• **TASK GOAL**: From the first line of the material below through the line containing "relative; width: 1099px;", print every line exactly as it stands, but no pictures.

• **DATA LISTING**:
════════════════════

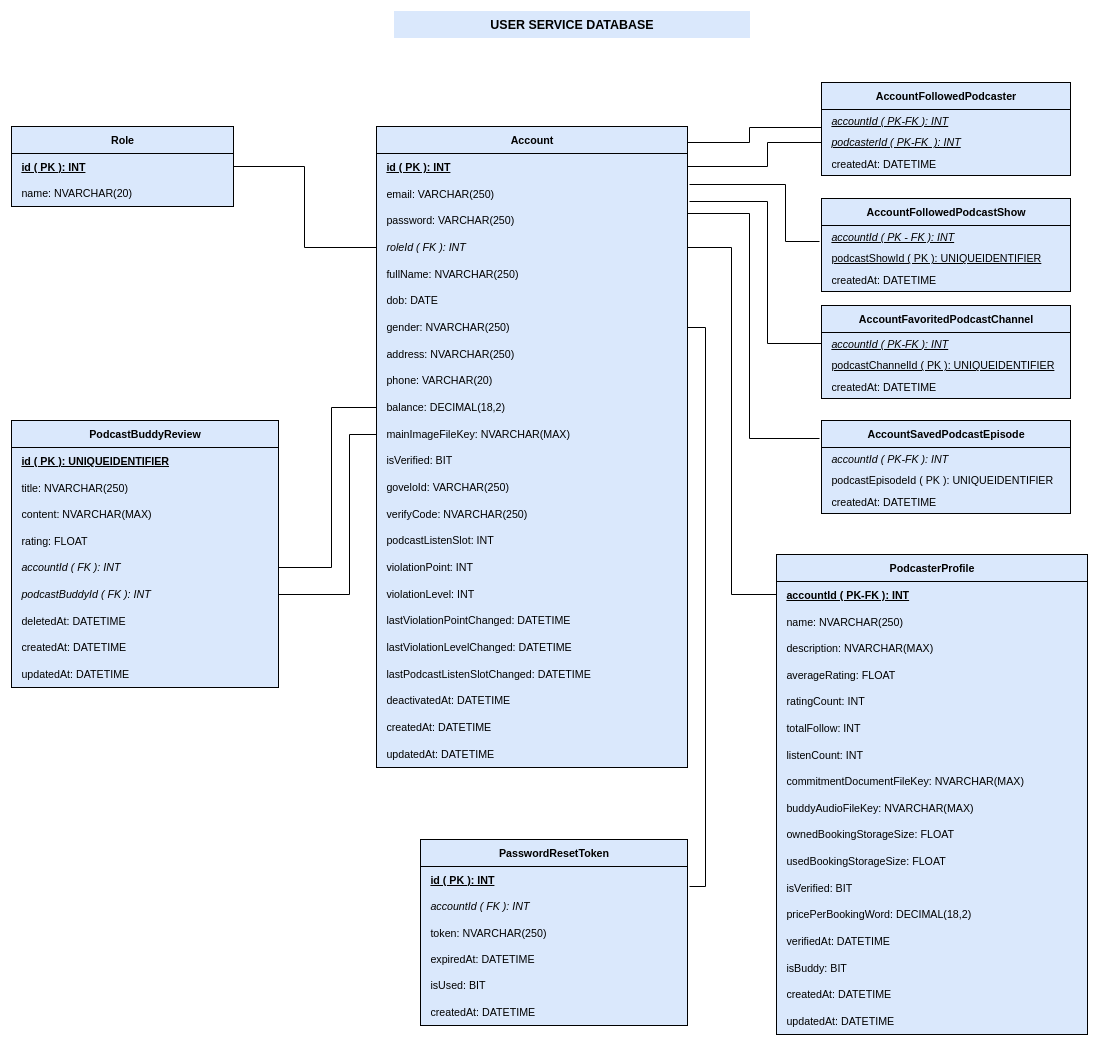
<!DOCTYPE html>
<html lang="en">
<head>
<meta charset="utf-8">
<title>User Service Database</title>
<style>
:root { --paper: #ffffff; --fill: #dae8fc; --ink: #000000; --row: 26.7px; }
* { box-sizing: border-box; margin: 0; padding: 0; }
body { width: 1099px; height: 1046px; overflow: hidden; background: var(--paper); }
.diagram { position: relative; width: 1099px; height: 1046px; overflow: hidden; color: var(--ink); font: 10.68px/14px "Liberation Sans", Arial, sans-serif; }
.diagram-title { position: absolute; left: 394px; top: 11px; width: 356px; height: 27px; display: flex; align-items: center; justify-content: center; background: var(--fill); font-size: 12.46px; font-weight: bold; }
.connectors { position: absolute; left: 0; top: 0; fill: none; stroke: var(--ink); stroke-width: 1; }
.entity { position: absolute; display: flex; flex-direction: column; background: var(--fill); border: 1px solid var(--ink); white-space: nowrap; }
.entity h2 { flex: none; height: var(--row); display: flex; align-items: center; justify-content: center; border-bottom: 1px solid var(--ink); font-size: inherit; }
.entity ul { flex: 1; display: flex; flex-direction: column; list-style: none; }
.entity li { flex: 1 1 0; min-height: 0; display: flex; align-items: center; padding-left: 9.4px; }
.key { font-weight: bold; text-decoration: underline; }
.foreign { font-style: italic; }
.part { text-decoration: underline; }
.role { left: 11px; top: 126px; width: 223px; height: 81px; }
.account { left: 376px; top: 126px; width: 312px; height: 642px; }
.review { left: 11px; top: 420px; width: 268px; height: 268px; }
.token { left: 420px; top: 839px; width: 268px; height: 187px; }
.profile { left: 776px; top: 554px; width: 312px; height: 481px; }
.link-table { left: 821px; width: 250px; height: 94px; }
.followed-podcaster { top: 82px; }
.followed-show { top: 198px; }
.favorited-channel { top: 305px; }
.saved-episode { top: 420px; }
</style>
</head>
<body>
<main class="diagram">
  <h1 class="diagram-title">USER SERVICE DATABASE</h1>

  <svg class="connectors" width="1099" height="1046" viewBox="0 0 1099 1046" aria-hidden="true">
    <g transform="translate(.5 .5)">
      <path d="M233 166H304V247H376"/>
      <path d="M278 567H331V407H376"/>
      <path d="M278 594H349V434H376"/>
      <path d="M687 142H749V127H821"/>
      <path d="M687 166H767V142H821"/>
      <path d="M689 184H785V241H819"/>
      <path d="M689 201H767V343H821"/>
      <path d="M687 213H749V438H819"/>
      <path d="M687 247H731V594H776"/>
      <path d="M687 327H705V886H689"/>
    </g>
  </svg>

  <section class="entity role">
    <h2>Role</h2>
    <ul>
      <li><span class="key">id ( PK ): INT</span></li>
      <li>name: NVARCHAR(20)</li>
    </ul>
  </section>

  <section class="entity account">
    <h2>Account</h2>
    <ul>
      <li><span class="key">id ( PK ): INT</span></li>
      <li>email: VARCHAR(250)</li>
      <li>password: VARCHAR(250)</li>
      <li><span class="foreign">roleId ( FK ): INT</span></li>
      <li>fullName: NVARCHAR(250)</li>
      <li>dob: DATE</li>
      <li>gender: NVARCHAR(250)</li>
      <li>address: NVARCHAR(250)</li>
      <li>phone: VARCHAR(20)</li>
      <li>balance: DECIMAL(18,2)</li>
      <li>mainImageFileKey: NVARCHAR(MAX)</li>
      <li>isVerified: BIT</li>
      <li>goveloId: VARCHAR(250)</li>
      <li>verifyCode: NVARCHAR(250)</li>
      <li>podcastListenSlot: INT</li>
      <li>violationPoint: INT</li>
      <li>violationLevel: INT</li>
      <li>lastViolationPointChanged: DATETIME</li>
      <li>lastViolationLevelChanged: DATETIME</li>
      <li>lastPodcastListenSlotChanged: DATETIME</li>
      <li>deactivatedAt: DATETIME</li>
      <li>createdAt: DATETIME</li>
      <li>updatedAt: DATETIME</li>
    </ul>
  </section>

  <section class="entity review">
    <h2>PodcastBuddyReview</h2>
    <ul>
      <li><span class="key">id ( PK ): UNIQUEIDENTIFIER</span></li>
      <li>title: NVARCHAR(250)</li>
      <li>content: NVARCHAR(MAX)</li>
      <li>rating: FLOAT</li>
      <li><span class="foreign">accountId ( FK ): INT</span></li>
      <li><span class="foreign">podcastBuddyId ( FK ): INT</span></li>
      <li>deletedAt: DATETIME</li>
      <li>createdAt: DATETIME</li>
      <li>updatedAt: DATETIME</li>
    </ul>
  </section>

  <section class="entity token">
    <h2>PasswordResetToken</h2>
    <ul>
      <li><span class="key">id ( PK ): INT</span></li>
      <li><span class="foreign">accountId ( FK ): INT</span></li>
      <li>token: NVARCHAR(250)</li>
      <li>expiredAt: DATETIME</li>
      <li>isUsed: BIT</li>
      <li>createdAt: DATETIME</li>
    </ul>
  </section>

  <section class="entity link-table followed-podcaster">
    <h2>AccountFollowedPodcaster</h2>
    <ul>
      <li><span class="foreign part">accountId ( PK-FK ): INT</span></li>
      <li><span class="foreign part">podcasterId ( PK-FK &nbsp;): INT</span></li>
      <li>createdAt: DATETIME</li>
    </ul>
  </section>

  <section class="entity link-table followed-show">
    <h2>AccountFollowedPodcastShow</h2>
    <ul>
      <li><span class="foreign part">accountId ( PK - FK ): INT</span></li>
      <li><span class="part">podcastShowId ( PK ): UNIQUEIDENTIFIER</span></li>
      <li>createdAt: DATETIME</li>
    </ul>
  </section>

  <section class="entity link-table favorited-channel">
    <h2>AccountFavoritedPodcastChannel</h2>
    <ul>
      <li><span class="foreign part">accountId ( PK-FK ): INT</span></li>
      <li><span class="part">podcastChannelId ( PK ): UNIQUEIDENTIFIER</span></li>
      <li>createdAt: DATETIME</li>
    </ul>
  </section>

  <section class="entity link-table saved-episode">
    <h2>AccountSavedPodcastEpisode</h2>
    <ul>
      <li><span class="foreign">accountId ( PK-FK ): INT</span></li>
      <li>podcastEpisodeId ( PK ): UNIQUEIDENTIFIER</li>
      <li>createdAt: DATETIME</li>
    </ul>
  </section>

  <section class="entity profile">
    <h2>PodcasterProfile</h2>
    <ul>
      <li><span class="key">accountId ( PK-FK ): INT</span></li>
      <li>name: NVARCHAR(250)</li>
      <li>description: NVARCHAR(MAX)</li>
      <li>averageRating: FLOAT</li>
      <li>ratingCount: INT</li>
      <li>totalFollow: INT</li>
      <li>listenCount: INT</li>
      <li>commitmentDocumentFileKey: NVARCHAR(MAX)</li>
      <li>buddyAudioFileKey: NVARCHAR(MAX)</li>
      <li>ownedBookingStorageSize: FLOAT</li>
      <li>usedBookingStorageSize: FLOAT</li>
      <li>isVerified: BIT</li>
      <li>pricePerBookingWord: DECIMAL(18,2)</li>
      <li>verifiedAt: DATETIME</li>
      <li>isBuddy: BIT</li>
      <li>createdAt: DATETIME</li>
      <li>updatedAt: DATETIME</li>
    </ul>
  </section>
</main>
</body>
</html>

════════════════════

• **REPLY**:
<!DOCTYPE html>
<html lang="en">
<head>
<meta charset="utf-8">
<title>User Service Database</title>
<style>
:root { --paper: #ffffff; --fill: #dae8fc; --ink: #000000; --row: 26.7px; }
* { box-sizing: border-box; margin: 0; padding: 0; }
body { width: 1099px; height: 1046px; overflow: hidden; background: var(--paper); }
.diagram { position: relative; width: 1099px; height: 1046px; overflow: hidden; color: var(--ink); font: 10.68px/14px "Liberation Sans", Arial, sans-serif; }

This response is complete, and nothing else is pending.